DATA TO PROCESS =
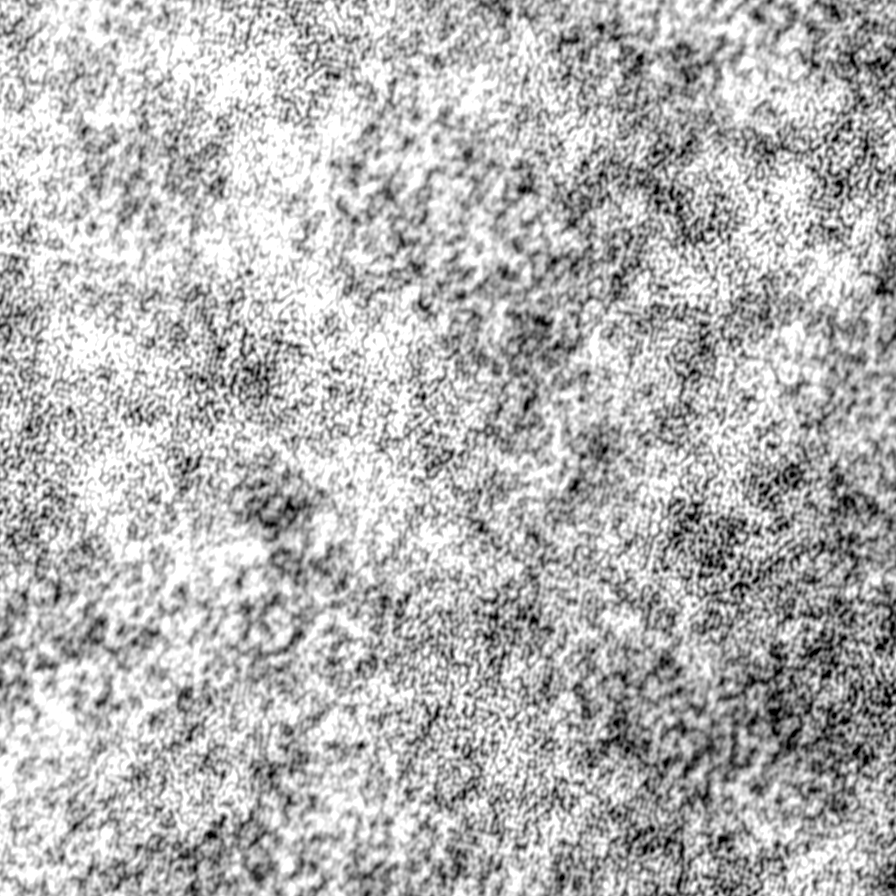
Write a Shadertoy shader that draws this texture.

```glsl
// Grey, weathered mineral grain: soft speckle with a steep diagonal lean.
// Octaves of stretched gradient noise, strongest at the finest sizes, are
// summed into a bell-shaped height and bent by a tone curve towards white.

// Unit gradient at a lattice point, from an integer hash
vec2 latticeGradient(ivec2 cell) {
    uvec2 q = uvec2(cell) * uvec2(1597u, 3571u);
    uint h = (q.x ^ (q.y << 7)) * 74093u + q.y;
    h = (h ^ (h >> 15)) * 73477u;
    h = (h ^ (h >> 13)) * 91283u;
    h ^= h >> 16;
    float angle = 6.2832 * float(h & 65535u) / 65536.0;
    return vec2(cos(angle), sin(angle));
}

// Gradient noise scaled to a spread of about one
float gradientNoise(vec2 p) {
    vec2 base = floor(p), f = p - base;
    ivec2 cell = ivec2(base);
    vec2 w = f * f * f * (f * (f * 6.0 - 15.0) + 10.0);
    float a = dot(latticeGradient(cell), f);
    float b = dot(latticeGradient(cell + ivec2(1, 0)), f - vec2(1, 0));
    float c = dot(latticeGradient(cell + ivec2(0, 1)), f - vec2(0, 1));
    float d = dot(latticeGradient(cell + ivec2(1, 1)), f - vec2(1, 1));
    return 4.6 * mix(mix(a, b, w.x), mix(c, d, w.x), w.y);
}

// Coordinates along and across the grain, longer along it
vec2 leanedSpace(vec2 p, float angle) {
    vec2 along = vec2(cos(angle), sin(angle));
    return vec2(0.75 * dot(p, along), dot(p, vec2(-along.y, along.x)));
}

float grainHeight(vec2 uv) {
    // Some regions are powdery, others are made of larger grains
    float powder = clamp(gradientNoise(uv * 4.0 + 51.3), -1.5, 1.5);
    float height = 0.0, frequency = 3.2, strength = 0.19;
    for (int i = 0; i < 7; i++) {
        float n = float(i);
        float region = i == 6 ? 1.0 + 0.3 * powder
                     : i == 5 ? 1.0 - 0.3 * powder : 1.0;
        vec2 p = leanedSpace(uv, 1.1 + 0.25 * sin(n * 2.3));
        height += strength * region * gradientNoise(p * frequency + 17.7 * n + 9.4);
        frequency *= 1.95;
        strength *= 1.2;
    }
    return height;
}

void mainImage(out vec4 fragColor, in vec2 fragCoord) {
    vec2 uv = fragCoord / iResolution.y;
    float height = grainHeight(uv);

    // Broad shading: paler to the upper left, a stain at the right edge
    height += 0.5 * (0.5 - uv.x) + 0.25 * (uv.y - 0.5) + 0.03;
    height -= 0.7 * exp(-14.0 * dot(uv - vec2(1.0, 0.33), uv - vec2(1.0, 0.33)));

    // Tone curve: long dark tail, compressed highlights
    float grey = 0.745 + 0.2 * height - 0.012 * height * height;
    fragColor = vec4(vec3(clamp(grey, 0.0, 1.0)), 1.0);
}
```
---
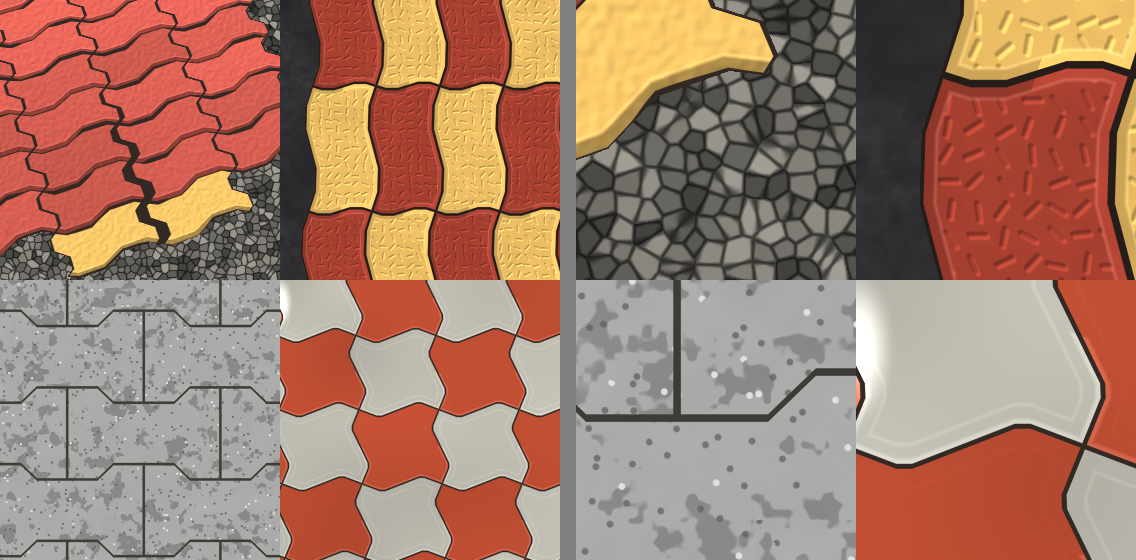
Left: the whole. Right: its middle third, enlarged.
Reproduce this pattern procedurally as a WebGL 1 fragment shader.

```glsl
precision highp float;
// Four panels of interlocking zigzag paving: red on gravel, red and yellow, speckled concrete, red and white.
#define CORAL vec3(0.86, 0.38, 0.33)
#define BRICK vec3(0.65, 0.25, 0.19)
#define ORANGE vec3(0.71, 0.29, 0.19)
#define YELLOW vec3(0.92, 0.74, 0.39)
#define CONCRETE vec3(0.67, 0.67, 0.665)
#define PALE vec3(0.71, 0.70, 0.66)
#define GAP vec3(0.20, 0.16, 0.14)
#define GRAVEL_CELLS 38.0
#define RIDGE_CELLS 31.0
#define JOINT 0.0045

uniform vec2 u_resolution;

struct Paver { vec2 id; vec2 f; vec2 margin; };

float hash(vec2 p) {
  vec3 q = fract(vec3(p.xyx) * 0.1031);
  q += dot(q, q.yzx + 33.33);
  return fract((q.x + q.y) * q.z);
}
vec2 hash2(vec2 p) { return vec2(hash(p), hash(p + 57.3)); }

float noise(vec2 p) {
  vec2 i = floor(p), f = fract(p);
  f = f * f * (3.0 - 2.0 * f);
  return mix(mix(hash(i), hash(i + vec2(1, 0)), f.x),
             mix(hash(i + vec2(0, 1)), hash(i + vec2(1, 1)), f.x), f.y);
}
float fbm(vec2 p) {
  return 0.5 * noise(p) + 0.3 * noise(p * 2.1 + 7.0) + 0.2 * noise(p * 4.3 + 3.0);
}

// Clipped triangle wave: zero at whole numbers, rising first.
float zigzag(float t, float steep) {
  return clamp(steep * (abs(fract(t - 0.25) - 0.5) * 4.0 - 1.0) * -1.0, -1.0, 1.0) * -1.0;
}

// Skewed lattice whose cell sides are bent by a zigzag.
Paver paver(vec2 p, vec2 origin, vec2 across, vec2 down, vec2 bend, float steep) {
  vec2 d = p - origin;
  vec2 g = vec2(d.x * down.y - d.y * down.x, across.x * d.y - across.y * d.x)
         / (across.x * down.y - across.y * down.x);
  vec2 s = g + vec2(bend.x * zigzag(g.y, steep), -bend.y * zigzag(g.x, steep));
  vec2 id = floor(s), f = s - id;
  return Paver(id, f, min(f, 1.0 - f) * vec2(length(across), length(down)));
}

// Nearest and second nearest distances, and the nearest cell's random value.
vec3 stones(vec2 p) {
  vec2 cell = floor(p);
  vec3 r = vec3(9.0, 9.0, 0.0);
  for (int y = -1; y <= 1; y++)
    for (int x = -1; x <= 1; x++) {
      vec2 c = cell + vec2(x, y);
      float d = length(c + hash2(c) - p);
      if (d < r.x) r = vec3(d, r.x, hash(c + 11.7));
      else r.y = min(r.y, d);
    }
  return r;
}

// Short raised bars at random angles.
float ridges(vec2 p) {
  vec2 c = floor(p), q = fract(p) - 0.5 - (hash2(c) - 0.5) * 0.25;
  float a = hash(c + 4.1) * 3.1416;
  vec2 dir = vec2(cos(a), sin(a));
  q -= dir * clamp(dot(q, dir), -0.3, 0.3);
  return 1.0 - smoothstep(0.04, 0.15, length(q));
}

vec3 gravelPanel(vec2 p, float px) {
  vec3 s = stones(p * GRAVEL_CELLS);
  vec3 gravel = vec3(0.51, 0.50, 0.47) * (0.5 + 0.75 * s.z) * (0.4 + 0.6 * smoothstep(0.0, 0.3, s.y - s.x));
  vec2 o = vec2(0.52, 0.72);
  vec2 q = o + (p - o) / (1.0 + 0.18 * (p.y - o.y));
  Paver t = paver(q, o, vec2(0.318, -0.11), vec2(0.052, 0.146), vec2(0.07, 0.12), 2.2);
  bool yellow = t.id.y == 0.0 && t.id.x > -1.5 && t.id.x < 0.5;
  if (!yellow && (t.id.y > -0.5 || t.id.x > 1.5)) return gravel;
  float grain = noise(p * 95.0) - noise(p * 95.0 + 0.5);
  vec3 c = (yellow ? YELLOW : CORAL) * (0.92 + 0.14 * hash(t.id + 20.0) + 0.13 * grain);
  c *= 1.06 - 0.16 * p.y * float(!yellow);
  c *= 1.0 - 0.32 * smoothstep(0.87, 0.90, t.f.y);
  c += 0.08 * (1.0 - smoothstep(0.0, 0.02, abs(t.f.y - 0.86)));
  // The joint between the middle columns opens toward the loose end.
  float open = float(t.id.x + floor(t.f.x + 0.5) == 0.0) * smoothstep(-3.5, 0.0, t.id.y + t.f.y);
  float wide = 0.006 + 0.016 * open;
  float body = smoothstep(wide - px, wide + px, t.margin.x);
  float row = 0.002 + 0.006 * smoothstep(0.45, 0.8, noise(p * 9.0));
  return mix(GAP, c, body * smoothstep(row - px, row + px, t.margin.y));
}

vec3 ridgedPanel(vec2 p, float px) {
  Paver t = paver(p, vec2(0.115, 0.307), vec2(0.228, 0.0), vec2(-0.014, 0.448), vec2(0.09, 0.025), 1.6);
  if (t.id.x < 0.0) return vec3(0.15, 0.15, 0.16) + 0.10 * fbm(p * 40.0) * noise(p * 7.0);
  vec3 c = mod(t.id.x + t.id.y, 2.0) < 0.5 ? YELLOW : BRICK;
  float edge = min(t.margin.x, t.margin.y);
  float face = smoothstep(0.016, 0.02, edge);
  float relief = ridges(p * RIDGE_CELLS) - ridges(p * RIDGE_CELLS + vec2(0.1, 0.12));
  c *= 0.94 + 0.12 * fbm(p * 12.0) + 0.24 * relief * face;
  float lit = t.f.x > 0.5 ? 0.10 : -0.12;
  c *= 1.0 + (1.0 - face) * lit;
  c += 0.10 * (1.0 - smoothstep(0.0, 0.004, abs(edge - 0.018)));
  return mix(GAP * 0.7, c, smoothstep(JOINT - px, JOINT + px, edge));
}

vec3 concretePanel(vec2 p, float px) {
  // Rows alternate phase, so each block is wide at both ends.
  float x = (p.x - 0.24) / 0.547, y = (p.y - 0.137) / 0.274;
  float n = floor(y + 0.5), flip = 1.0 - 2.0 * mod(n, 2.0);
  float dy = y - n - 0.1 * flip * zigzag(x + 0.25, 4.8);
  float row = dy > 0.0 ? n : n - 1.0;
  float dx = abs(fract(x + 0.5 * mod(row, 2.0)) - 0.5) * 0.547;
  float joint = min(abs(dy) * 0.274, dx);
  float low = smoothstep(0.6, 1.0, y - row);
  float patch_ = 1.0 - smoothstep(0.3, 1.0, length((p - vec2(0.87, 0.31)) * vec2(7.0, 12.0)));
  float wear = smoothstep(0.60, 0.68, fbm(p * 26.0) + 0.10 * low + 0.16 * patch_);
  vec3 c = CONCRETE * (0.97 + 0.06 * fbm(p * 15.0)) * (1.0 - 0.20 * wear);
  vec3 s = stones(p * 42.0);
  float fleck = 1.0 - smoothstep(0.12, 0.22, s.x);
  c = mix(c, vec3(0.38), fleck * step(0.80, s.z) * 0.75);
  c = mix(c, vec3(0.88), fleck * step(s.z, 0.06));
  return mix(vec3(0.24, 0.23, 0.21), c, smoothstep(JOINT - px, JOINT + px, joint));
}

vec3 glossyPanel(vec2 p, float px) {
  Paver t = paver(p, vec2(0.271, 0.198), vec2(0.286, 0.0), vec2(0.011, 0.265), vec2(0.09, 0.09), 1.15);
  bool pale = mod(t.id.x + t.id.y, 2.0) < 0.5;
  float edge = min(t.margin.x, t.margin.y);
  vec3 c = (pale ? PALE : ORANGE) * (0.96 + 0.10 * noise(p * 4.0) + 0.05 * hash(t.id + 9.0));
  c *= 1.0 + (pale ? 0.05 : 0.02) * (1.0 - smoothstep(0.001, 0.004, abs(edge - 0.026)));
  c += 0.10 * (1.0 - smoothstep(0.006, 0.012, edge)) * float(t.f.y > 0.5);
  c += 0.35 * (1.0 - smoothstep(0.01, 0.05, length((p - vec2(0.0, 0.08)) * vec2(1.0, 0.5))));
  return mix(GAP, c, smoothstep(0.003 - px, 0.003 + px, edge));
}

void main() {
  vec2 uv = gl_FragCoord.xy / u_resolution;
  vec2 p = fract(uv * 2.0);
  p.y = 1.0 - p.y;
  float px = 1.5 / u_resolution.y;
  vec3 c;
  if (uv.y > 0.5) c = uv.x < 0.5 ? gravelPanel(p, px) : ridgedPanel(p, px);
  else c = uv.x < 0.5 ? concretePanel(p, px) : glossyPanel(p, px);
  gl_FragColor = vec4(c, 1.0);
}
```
==
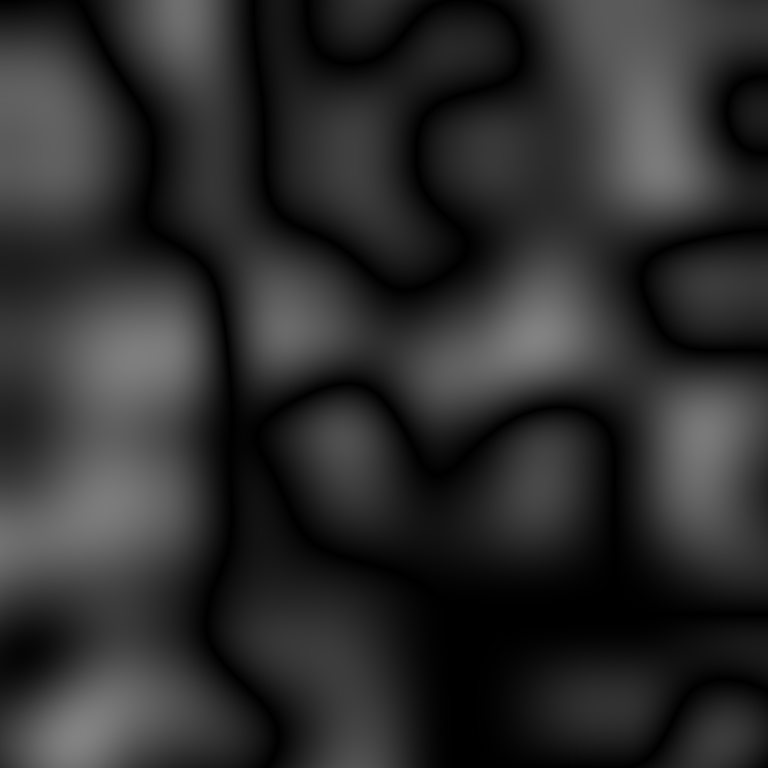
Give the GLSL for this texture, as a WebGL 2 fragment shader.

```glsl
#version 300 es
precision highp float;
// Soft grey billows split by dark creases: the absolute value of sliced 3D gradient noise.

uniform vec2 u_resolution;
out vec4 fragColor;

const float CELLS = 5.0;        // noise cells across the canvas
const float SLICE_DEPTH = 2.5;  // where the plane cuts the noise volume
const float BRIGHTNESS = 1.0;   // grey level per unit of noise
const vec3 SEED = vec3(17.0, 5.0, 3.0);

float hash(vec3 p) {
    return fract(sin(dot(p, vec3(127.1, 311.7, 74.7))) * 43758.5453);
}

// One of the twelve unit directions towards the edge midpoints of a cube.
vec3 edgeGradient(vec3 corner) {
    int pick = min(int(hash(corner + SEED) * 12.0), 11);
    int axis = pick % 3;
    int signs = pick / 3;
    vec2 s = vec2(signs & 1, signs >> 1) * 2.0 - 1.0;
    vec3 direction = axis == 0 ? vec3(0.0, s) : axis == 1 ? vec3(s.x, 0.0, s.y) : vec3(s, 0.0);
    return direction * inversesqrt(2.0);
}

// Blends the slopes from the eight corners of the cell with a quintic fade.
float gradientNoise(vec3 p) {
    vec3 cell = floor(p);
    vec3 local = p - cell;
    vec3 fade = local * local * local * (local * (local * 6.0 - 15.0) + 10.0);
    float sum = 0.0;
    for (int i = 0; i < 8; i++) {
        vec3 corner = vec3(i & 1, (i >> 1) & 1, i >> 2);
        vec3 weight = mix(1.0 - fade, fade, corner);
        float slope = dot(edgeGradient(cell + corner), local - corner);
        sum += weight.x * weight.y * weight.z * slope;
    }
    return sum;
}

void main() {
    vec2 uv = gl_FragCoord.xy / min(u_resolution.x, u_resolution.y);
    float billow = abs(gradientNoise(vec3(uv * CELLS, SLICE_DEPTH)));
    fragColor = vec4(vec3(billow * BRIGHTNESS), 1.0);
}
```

ABOUT THIS EXERCISE = Among the lines of the listing, count those containing the word "clamp". Answer with the count alone.

EXERCISE SOLUTION = 4